— Work task —
Write out every record below exactly as given. Leave the pictures out.

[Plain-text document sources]
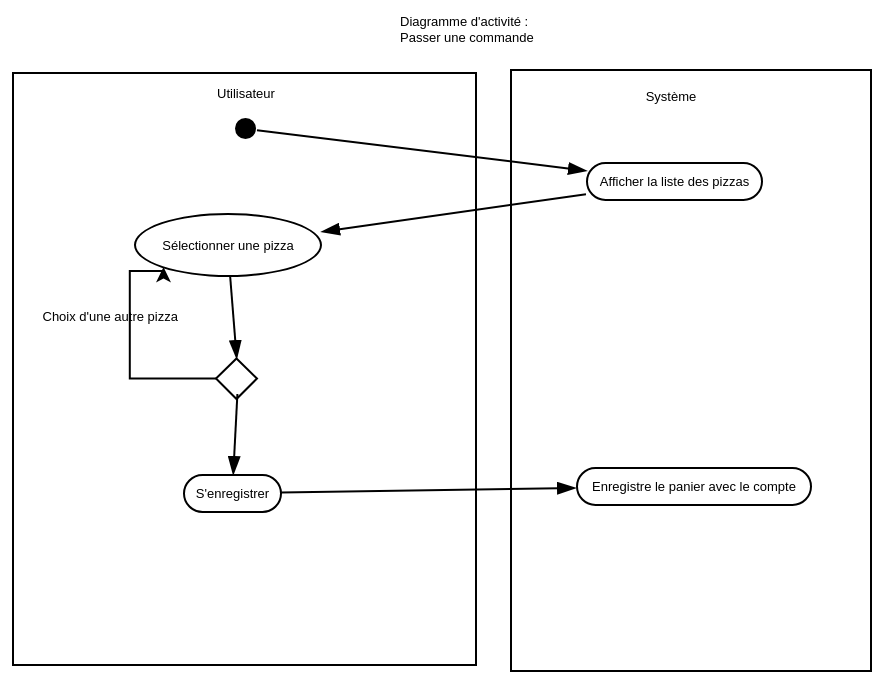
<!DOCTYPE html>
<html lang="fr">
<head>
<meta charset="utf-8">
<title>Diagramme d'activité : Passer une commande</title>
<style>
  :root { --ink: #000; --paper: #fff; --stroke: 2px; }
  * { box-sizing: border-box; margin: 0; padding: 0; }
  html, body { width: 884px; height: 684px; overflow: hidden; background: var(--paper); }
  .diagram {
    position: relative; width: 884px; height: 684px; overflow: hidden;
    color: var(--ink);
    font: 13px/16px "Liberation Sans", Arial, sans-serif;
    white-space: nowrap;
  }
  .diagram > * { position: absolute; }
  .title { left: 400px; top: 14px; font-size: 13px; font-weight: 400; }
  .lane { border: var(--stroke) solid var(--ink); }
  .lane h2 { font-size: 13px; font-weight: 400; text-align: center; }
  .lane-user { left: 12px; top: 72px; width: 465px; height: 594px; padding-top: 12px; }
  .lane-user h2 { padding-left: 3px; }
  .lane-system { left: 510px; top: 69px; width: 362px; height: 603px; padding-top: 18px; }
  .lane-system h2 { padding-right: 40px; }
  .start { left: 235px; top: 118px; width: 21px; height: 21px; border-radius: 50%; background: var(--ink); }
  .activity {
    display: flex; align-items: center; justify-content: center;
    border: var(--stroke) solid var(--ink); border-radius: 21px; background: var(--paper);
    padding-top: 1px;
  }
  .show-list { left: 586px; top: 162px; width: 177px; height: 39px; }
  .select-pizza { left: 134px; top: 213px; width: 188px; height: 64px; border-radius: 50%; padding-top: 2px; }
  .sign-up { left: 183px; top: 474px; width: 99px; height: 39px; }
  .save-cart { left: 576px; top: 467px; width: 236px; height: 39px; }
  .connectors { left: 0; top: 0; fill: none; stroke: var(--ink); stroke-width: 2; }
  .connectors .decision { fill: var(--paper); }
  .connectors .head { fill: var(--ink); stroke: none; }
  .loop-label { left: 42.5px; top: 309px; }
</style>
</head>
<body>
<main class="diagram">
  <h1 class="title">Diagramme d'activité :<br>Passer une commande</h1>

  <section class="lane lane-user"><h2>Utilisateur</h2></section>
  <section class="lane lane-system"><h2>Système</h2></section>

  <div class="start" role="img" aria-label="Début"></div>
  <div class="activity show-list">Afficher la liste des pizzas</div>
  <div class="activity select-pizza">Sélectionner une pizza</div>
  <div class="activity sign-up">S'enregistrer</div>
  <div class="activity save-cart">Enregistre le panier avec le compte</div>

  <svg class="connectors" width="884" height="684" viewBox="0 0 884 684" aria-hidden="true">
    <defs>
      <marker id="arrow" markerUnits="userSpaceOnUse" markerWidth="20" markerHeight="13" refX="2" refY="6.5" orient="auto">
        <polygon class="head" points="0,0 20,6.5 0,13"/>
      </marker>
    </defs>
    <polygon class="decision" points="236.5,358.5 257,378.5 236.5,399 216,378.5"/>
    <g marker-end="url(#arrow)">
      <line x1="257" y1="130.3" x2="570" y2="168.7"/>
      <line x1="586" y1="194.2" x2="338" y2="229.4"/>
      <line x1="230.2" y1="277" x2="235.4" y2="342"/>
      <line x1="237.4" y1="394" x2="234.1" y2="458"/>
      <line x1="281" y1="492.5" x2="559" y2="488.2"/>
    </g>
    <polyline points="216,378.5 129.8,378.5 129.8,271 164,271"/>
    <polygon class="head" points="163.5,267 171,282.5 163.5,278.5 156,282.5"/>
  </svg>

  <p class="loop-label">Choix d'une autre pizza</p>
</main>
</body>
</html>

— Your solution —
<!DOCTYPE html>
<html lang="fr">
<head>
<meta charset="utf-8">
<title>Diagramme d'activité : Passer une commande</title>
<style>
  :root { --ink: #000; --paper: #fff; --stroke: 2px; }
  * { box-sizing: border-box; margin: 0; padding: 0; }
  html, body { width: 884px; height: 684px; overflow: hidden; background: var(--paper); }
  .diagram {
    position: relative; width: 884px; height: 684px; overflow: hidden;
    color: var(--ink);
    font: 13px/16px "Liberation Sans", Arial, sans-serif;
    white-space: nowrap;
  }
  .diagram > * { position: absolute; }
  .title { left: 400px; top: 14px; font-size: 13px; font-weight: 400; }
  .lane { border: var(--stroke) solid var(--ink); }
  .lane h2 { font-size: 13px; font-weight: 400; text-align: center; }
  .lane-user { left: 12px; top: 72px; width: 465px; height: 594px; padding-top: 12px; }
  .lane-user h2 { padding-left: 3px; }
  .lane-system { left: 510px; top: 69px; width: 362px; height: 603px; padding-top: 18px; }
  .lane-system h2 { padding-right: 40px; }
  .start { left: 235px; top: 118px; width: 21px; height: 21px; border-radius: 50%; background: var(--ink); }
  .activity {
    display: flex; align-items: center; justify-content: center;
    border: var(--stroke) solid var(--ink); border-radius: 21px; background: var(--paper);
    padding-top: 1px;
  }
  .show-list { left: 586px; top: 162px; width: 177px; height: 39px; }
  .select-pizza { left: 134px; top: 213px; width: 188px; height: 64px; border-radius: 50%; padding-top: 2px; }
  .sign-up { left: 183px; top: 474px; width: 99px; height: 39px; }
  .save-cart { left: 576px; top: 467px; width: 236px; height: 39px; }
  .connectors { left: 0; top: 0; fill: none; stroke: var(--ink); stroke-width: 2; }
  .connectors .decision { fill: var(--paper); }
  .connectors .head { fill: var(--ink); stroke: none; }
  .loop-label { left: 42.5px; top: 309px; }
</style>
</head>
<body>
<main class="diagram">
  <h1 class="title">Diagramme d'activité :<br>Passer une commande</h1>

  <section class="lane lane-user"><h2>Utilisateur</h2></section>
  <section class="lane lane-system"><h2>Système</h2></section>

  <div class="start" role="img" aria-label="Début"></div>
  <div class="activity show-list">Afficher la liste des pizzas</div>
  <div class="activity select-pizza">Sélectionner une pizza</div>
  <div class="activity sign-up">S'enregistrer</div>
  <div class="activity save-cart">Enregistre le panier avec le compte</div>

  <svg class="connectors" width="884" height="684" viewBox="0 0 884 684" aria-hidden="true">
    <defs>
      <marker id="arrow" markerUnits="userSpaceOnUse" markerWidth="20" markerHeight="13" refX="2" refY="6.5" orient="auto">
        <polygon class="head" points="0,0 20,6.5 0,13"/>
      </marker>
    </defs>
    <polygon class="decision" points="236.5,358.5 257,378.5 236.5,399 216,378.5"/>
    <g marker-end="url(#arrow)">
      <line x1="257" y1="130.3" x2="570" y2="168.7"/>
      <line x1="586" y1="194.2" x2="338" y2="229.4"/>
      <line x1="230.2" y1="277" x2="235.4" y2="342"/>
      <line x1="237.4" y1="394" x2="234.1" y2="458"/>
      <line x1="281" y1="492.5" x2="559" y2="488.2"/>
    </g>
    <polyline points="216,378.5 129.8,378.5 129.8,271 164,271"/>
    <polygon class="head" points="163.5,267 171,282.5 163.5,278.5 156,282.5"/>
  </svg>

  <p class="loop-label">Choix d'une autre pizza</p>
</main>
</body>
</html>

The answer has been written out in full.